This platform otherwise known as Sports Insight Central gives the Raptors:
- 360 Degree view of players and teams.
- A Collaborative environment to support high stakes decision making process
- Detail Player data, analytics and historical stats
- Player comparison and evaluation
- Ability to search for player based on detail stats
- Ability to build, save and share trade scenarios and evaluate financial impact
- College player evaluation
- Draft list creation and consolidation
- Expert Sentiment
- Player personality profile
The Moral(e) of the Story
As an evangelist for IBM I am clearly not impartial and love the part that IBM has had to play in this story. And as an evangelist I have over-emphasised the part that IBM played in this fairytale, but it is really a success story about humans and not technology. As in any industry, technology can be a great enabler, but it is always the creativity and strategic thinking of humans that wins in the end.
The Toronto Raptors had the bravery and vision to look at their business in a whole new way and to explore technologies and working processes that they hadn’t used before. The executives at Maple Leaf all clicked as a team and worked together on a shared vision to achieve this amazing triumph. All IBM did was to try and replicate that same dynamic with the players by working with them to build the right platform and processes. Michael Lewis and Aaron Sorkin couldn’t have written it better themselves.
“We can’t take any credit for their success. We’re just proud to work with the Raptors.” Farhang Farid, IBM iX
- Toronto Raptors + iX
- Money(basket)ball: Toronto Raptors + IBM Watson

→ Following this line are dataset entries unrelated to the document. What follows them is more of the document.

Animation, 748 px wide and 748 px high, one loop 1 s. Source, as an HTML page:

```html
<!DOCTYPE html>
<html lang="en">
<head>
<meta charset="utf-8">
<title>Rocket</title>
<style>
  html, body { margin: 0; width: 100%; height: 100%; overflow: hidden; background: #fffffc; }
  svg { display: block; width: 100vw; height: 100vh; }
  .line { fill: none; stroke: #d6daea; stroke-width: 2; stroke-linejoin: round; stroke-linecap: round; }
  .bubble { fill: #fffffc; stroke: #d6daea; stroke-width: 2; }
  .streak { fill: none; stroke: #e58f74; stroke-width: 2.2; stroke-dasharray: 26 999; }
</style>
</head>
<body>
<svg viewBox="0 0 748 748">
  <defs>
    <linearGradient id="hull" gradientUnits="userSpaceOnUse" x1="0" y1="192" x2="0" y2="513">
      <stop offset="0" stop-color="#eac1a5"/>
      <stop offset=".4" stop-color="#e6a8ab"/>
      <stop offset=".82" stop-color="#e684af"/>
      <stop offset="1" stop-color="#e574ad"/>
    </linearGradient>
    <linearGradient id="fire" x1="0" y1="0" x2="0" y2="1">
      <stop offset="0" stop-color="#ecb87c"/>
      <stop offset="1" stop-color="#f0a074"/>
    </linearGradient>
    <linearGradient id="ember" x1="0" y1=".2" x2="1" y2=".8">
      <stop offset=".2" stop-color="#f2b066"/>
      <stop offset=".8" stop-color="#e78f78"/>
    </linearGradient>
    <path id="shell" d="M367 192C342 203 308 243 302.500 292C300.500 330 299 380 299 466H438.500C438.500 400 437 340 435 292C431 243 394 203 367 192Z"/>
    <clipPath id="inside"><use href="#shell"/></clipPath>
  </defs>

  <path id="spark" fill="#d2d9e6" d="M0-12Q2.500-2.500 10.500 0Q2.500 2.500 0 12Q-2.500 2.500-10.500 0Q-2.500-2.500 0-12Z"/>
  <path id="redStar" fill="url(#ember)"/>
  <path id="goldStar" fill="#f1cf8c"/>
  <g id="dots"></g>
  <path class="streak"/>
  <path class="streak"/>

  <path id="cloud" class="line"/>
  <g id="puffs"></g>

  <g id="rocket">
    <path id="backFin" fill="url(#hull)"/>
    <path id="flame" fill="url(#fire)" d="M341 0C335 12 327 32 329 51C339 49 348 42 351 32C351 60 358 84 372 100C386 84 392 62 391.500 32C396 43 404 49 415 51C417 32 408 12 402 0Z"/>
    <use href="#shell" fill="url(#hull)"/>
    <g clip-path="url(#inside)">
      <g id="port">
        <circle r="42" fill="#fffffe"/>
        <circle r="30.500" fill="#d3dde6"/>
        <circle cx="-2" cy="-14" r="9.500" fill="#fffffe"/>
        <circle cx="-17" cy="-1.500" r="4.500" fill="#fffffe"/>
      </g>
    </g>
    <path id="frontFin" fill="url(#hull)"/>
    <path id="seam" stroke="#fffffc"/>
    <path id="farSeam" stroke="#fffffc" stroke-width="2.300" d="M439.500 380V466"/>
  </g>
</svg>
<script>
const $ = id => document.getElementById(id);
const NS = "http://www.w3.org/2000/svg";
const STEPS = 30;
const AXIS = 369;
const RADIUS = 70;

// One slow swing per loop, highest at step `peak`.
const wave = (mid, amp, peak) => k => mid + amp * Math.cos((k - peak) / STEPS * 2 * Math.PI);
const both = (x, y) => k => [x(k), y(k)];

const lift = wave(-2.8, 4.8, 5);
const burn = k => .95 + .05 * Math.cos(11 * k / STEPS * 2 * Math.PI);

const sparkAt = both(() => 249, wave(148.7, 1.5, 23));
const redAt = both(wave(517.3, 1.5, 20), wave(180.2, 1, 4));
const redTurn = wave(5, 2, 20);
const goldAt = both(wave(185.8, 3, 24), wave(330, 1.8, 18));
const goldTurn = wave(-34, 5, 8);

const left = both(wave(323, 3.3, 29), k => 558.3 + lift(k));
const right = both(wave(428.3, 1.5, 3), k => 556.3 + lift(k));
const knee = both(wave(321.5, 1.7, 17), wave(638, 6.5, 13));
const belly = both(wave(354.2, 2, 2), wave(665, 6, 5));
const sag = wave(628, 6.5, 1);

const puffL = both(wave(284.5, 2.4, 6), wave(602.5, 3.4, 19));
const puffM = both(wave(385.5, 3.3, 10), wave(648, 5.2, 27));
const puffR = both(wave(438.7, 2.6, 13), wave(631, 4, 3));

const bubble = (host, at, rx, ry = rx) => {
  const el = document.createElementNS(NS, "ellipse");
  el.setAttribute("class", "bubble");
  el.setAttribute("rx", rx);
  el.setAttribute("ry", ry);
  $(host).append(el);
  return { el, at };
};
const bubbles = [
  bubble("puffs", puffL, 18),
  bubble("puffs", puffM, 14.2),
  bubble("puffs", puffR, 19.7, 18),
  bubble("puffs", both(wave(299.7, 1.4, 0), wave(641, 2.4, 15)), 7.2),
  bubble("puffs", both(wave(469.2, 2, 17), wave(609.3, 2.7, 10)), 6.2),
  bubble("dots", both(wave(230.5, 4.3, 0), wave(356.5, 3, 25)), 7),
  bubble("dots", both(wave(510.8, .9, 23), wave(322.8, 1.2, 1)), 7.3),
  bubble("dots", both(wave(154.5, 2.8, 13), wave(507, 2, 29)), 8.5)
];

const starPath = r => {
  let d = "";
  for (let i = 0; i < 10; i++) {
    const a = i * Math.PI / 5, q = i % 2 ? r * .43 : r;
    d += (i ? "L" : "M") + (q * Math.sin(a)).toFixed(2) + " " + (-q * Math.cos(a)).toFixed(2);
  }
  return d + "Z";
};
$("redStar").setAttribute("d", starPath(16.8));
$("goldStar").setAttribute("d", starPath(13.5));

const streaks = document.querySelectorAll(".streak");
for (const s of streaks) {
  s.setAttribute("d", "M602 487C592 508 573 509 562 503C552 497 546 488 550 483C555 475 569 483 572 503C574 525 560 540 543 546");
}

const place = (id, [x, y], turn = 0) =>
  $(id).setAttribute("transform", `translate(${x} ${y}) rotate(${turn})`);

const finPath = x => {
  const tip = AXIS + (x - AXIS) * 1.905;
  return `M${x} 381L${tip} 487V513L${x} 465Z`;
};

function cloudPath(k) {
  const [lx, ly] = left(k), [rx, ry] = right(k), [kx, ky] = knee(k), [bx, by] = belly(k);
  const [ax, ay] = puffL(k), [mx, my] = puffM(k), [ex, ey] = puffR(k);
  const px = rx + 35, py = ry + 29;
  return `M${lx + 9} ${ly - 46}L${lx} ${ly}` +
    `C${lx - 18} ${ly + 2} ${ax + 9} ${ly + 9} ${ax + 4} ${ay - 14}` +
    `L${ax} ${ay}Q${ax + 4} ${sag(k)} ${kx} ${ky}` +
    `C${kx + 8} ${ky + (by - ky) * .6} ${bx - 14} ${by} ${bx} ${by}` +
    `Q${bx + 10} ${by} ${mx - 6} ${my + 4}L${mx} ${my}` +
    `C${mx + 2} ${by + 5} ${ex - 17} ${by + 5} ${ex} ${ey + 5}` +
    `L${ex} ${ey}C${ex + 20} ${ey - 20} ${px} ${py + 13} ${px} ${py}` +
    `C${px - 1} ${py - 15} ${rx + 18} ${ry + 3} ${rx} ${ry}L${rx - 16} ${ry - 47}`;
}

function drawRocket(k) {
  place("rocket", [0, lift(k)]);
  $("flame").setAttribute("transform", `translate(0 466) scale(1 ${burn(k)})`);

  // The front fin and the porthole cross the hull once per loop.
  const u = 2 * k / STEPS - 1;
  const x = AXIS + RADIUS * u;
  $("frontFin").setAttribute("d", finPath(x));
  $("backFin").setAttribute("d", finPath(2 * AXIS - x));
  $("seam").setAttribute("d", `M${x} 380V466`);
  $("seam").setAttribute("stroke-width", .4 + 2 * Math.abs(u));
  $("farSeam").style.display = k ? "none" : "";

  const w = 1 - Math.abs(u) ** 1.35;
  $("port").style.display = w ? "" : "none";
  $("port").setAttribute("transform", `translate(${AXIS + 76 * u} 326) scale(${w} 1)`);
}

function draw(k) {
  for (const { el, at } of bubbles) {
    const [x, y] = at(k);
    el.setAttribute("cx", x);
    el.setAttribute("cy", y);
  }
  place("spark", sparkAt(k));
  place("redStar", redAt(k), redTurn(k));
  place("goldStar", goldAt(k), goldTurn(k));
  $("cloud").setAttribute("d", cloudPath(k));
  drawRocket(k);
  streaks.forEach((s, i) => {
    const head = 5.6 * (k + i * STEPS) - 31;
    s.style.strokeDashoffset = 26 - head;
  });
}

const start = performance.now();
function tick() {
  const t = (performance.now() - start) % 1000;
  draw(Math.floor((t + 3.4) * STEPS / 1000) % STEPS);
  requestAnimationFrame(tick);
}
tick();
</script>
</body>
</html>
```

- How Toronto Raptors Use Data-Driven Command Centers
- About IBM iX
- IBM Watson (Free demos)
- IBM Sports: (Case Studies)
- IBM Research in AI